Darren Hauck / Reuters
Editor’s Note: This article previously appeared in a different format as part of The Atlantic’s Notes section, retired in 2021.

As usual, the crew liveblogged Tuesday night’s GOP debate from Milwaukee, and you can read the whole thing here. David Graham’s concise takeaway:

Who won? Fox Business Network, for one; Marco Rubio for another. It was a wonky night, with a few truly fascinating exchanges between the candidates and a couple notable gaffes, including one from Ted Cruz.

His full post-debate analysis is here, which begins:

Improbably, the greatest moment so far in the Republican debates came during a wonky discussion of tax policy.

It came as the GOP candidates debated in Milwaukee Tuesday night. The magical exchange kicked off with a question to Ben Carson about his tax plan, which he’s said is based on Biblical tithing. Carson’s answer was revealing: He made clear he’d eliminate all tax credits, including the earned-income tax credit and the home-mortgage-interest deduction, a significantly regressive change. Then Rand Paul and Ted Cruz both got tough questions about their tax plans, which are projected to create enormous revenue shortfalls. When neither man explained how they’d fill that hole in the deficit, moderator Maria Bartiromo pushed them on it. (Not that they offered much of an answer.)

Next, the moderators turned to Marco Rubio, asking him to defend his costly proposal for a child tax credit increase. Paul jumped in, asking Rubio how he could call himself a conservative when he would create a new entitlement and increase defense spending. Soon Cruz jumped in, agreeing with Rubio that defense spending was important. Then Carly Fiorina piped up, making a plea for zero-based budgeting.

It was a great moment—great as politics, and great as entertainment. The candidates were engaged in substantive debates about their respective ideas for the economy. The moderators sparked the conversation but mostly had the good sense to stay out things once the discussion had begun rolling. And the candidates were confronting each other directly—but on matters of policy, rather than picking on each other over picayune matters. If debates are intended to give voters a sense of the candidates’ positions and personalities, those few minutes were as good as it gets.

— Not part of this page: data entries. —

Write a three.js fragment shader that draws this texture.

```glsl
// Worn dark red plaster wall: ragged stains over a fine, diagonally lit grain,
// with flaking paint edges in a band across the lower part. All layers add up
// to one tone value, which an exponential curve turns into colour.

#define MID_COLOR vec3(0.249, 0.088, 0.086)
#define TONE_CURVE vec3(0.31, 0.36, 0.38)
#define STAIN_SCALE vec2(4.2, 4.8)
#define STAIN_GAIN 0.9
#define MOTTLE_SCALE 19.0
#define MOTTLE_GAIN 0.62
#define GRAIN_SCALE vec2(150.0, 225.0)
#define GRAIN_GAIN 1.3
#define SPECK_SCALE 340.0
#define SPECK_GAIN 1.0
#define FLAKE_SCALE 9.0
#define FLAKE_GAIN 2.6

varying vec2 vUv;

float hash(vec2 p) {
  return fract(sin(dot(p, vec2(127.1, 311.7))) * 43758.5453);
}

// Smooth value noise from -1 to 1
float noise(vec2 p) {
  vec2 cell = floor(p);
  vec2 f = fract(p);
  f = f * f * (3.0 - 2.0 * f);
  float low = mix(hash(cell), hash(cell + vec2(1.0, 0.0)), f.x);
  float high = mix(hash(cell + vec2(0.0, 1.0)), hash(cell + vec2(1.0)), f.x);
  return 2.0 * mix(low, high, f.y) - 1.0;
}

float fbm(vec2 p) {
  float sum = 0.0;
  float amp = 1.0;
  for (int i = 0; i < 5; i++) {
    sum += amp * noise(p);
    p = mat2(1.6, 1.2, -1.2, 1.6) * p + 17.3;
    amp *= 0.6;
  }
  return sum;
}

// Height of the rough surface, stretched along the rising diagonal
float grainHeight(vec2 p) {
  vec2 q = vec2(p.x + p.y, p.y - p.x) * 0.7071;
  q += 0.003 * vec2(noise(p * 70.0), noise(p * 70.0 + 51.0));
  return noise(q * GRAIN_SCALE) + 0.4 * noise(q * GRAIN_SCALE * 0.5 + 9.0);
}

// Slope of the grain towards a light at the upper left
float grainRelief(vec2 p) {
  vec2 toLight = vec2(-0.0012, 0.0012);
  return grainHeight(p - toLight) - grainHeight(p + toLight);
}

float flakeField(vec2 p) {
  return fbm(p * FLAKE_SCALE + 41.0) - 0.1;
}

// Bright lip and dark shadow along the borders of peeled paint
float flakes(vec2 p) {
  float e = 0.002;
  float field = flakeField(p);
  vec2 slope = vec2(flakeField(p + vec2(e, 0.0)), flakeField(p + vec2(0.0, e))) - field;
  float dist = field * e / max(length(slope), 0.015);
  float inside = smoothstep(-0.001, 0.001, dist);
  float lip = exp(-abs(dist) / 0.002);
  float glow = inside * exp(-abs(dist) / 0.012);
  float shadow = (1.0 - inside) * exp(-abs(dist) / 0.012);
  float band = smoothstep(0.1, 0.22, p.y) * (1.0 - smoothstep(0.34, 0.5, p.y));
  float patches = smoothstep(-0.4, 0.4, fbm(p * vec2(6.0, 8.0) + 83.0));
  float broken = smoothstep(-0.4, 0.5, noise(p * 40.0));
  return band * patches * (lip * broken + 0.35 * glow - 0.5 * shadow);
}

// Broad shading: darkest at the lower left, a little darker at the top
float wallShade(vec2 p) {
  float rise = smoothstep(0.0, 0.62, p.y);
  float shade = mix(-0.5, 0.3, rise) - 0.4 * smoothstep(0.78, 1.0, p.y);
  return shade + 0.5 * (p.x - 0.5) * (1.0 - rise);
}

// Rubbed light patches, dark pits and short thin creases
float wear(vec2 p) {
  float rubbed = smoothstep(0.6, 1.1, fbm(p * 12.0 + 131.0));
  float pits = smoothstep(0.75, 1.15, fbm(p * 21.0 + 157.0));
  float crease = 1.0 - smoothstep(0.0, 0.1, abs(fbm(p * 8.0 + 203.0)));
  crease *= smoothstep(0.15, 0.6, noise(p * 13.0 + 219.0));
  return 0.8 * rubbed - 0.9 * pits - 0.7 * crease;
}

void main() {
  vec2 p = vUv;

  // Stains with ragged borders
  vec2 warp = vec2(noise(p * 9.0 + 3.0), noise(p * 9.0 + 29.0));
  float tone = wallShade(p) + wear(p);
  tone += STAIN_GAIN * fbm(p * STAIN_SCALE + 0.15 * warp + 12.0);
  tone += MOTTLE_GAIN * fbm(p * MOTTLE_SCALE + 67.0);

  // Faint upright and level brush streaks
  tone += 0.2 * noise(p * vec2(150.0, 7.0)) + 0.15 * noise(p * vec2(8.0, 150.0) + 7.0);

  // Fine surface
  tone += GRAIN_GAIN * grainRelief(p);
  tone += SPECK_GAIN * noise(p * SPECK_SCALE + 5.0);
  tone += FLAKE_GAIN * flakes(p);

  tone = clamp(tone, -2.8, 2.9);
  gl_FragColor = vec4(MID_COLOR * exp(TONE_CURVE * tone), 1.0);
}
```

You can the read the whole thing here, and we’ll have more coverage in the morning. Here’s a roundup of tweets and RTs from other Atlantic staffers during the debate, in rough chronological order: